This pause should remain in place pending confirmation of implementation by the Health Service Executive, working in conjunction with the Institute of Obstetricians and Gynaecologists (IOG) and the Royal College of Surgeons in Ireland (RCSI), of three urgent recommendations relating to (i) Surgical Training, (ii) Informed Consent and (iii) the Development of an agreed Dataset of Mesh Procedures.
The Department has also written to the Institute of Obstetricians and Gynaecologists, the Royal College of Surgeons in Ireland and the Continence Foundation of Ireland on requesting that they assist the HSE in progressing these recommendations on an urgent basis.
It is acknowledged that there may be concerns that restricting the availability of mesh procedures, particularly SUI mesh procedures, which are widely accepted to be less invasive and more effective than non-mesh alternatives will delay access to treatment procedures for distressing symptoms. Advice received in relation to this is that uro-gynaecological mesh procedures are largely elective procedures and it is not anticipated that a postponement of weeks / months will materially affect health outcomes for the majority of women affected. Given the limited number of surgeons and units carrying out these procedures in HSE funded hospitals, it is anticipated that the Executive will be in a position to indicate to the Department that these recommendations have been implemented within a number of months.
In relation to the provision of appropriate aftercare for women suffering from mesh complications, including appropriate diagnostic facilities, this has already been identified as one of two priority recommendations for immediate advancement by the Executive in the course of preparation of the CMO’s report. The CMO wrote to the Acting Director General of the HSE, and to the Institute of Obstetricians and Gynaecologists (IOG), the Royal College of Surgeons in Ireland (RCSI), and the Continence Foundation of Ireland (CFI) on May 28th 2018, requesting that the Executive commence work on (i) the development of appropriate patient information resources and consent materials and (ii) clarification and development of treatment pathways and appropriate referral services for women suffering from mesh-related complications, in conjunction with the IOG, the RCSI and the CFI.
The HSE has confirmed that work has commenced by the National Women and Infants Health Programme (NWIHP) in the HSE to progress these recommendations, and the experiences of the women concerned will be an essential element to informing the assessment of need and identifying the aftercare services required.
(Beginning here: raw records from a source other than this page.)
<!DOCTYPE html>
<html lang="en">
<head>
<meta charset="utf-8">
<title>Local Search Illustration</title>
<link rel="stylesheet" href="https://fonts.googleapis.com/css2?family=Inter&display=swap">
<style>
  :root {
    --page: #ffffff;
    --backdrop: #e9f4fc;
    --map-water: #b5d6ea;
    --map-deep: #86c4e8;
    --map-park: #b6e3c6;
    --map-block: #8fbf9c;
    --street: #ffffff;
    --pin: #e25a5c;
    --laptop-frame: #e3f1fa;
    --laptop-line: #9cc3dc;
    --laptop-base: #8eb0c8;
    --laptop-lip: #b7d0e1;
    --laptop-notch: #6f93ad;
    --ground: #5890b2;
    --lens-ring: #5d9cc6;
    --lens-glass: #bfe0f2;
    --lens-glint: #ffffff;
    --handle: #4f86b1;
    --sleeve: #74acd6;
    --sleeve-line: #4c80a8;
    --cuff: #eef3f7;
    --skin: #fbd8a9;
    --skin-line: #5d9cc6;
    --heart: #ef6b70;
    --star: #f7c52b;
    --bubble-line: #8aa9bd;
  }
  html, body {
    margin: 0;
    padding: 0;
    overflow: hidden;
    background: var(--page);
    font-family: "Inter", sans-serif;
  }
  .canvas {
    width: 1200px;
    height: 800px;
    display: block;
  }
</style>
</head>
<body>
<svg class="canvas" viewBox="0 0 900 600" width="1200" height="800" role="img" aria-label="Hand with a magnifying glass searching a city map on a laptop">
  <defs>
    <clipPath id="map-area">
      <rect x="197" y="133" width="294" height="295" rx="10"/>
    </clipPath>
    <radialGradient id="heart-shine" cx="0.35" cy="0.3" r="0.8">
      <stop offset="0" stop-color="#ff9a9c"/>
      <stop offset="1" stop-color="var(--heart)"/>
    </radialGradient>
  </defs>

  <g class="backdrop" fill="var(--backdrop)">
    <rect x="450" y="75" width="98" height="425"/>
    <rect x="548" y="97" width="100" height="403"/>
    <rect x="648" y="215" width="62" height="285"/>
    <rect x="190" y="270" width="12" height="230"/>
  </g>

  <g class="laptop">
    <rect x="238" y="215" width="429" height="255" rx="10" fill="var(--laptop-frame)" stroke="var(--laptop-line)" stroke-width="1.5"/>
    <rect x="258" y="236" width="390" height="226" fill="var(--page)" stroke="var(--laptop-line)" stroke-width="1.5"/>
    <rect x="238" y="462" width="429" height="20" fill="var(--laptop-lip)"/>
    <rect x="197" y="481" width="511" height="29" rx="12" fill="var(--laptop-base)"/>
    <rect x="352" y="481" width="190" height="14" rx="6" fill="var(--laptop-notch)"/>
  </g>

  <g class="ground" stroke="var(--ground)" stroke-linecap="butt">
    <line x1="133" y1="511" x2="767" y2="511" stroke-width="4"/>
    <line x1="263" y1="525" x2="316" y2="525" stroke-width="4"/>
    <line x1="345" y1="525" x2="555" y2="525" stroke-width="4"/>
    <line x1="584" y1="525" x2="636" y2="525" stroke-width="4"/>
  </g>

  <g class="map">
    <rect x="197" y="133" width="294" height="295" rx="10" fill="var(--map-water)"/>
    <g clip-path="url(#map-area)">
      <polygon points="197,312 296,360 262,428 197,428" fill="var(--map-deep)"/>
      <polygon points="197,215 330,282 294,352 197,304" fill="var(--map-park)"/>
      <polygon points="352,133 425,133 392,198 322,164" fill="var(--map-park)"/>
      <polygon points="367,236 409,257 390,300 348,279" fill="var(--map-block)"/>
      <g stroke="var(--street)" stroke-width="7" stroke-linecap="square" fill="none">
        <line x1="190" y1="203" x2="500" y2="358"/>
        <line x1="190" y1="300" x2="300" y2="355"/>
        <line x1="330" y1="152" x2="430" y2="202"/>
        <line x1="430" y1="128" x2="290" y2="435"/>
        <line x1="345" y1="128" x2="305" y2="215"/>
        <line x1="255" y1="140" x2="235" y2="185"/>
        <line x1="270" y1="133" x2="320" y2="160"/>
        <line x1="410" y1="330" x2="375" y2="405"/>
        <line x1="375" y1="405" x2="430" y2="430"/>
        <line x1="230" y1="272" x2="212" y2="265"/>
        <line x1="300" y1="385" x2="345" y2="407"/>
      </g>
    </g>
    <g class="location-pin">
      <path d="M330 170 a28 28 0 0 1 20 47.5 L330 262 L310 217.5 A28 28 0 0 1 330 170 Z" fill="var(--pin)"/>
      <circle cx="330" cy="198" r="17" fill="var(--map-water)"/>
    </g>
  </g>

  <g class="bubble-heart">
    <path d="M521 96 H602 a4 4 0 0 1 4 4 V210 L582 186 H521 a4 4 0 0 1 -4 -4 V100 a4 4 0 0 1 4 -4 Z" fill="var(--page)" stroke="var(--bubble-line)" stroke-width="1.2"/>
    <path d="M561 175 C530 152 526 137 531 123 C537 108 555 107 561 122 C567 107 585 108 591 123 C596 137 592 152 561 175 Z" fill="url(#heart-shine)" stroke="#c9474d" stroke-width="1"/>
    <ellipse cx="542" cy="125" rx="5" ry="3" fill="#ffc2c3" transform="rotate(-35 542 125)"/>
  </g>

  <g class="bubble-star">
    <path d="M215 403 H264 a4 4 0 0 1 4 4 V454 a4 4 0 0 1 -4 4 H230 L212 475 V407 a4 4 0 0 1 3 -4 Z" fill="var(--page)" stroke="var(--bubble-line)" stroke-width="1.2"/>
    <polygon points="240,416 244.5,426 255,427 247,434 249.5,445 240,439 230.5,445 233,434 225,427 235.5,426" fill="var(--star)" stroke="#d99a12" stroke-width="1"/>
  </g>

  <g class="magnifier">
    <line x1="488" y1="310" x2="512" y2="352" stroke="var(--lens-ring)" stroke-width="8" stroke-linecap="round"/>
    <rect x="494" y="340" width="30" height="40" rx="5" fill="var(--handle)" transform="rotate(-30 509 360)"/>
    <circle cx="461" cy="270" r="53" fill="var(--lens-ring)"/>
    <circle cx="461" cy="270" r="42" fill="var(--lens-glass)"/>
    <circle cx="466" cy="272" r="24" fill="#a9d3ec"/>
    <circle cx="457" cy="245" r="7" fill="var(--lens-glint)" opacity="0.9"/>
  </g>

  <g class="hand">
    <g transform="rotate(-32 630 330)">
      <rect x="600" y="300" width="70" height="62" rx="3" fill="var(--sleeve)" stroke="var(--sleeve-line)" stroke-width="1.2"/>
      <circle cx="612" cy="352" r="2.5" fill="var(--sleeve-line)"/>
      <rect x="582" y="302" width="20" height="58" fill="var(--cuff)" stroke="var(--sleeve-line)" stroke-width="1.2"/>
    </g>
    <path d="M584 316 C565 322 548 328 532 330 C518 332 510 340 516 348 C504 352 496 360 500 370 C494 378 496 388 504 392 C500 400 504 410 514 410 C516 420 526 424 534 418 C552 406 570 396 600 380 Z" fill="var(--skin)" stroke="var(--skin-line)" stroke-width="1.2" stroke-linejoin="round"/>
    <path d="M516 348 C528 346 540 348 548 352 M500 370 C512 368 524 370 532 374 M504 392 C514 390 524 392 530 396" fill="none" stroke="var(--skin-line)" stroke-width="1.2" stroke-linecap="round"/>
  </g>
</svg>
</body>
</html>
This work will include identifying the appropriate specialist clinical expertise and facilities required at hospital group level and nationally to provide comprehensive aftercare services. It will also include an examination of the role of and requirement for specialist diagnostic services such as translabial scanning. Pending the completion of this work, there may be a need to look at sourcing services from abroad to address any immediate shortfalls identified, either through utilisation of the treatment abroad scheme or by commissioning services from abroad.
A Learning Notice concerning mesh devices in uro-gynaecological procedures was circulated by the NWIHP on 26th June 2018 to all maternity hospitals and acute hospitals with gynaecological services to highlight the importance of appropriate patient selection, adequate information and consent and also to inform the service providers that a Response Group has been convened to propose remedies for and address the provision of aftercare for complications. This learning notice has been posted on the NWIHP website.
Brid Smith, Promised Legislation, 12 July- https://www.youtube.com/watch?v=6YJN3TFqyBI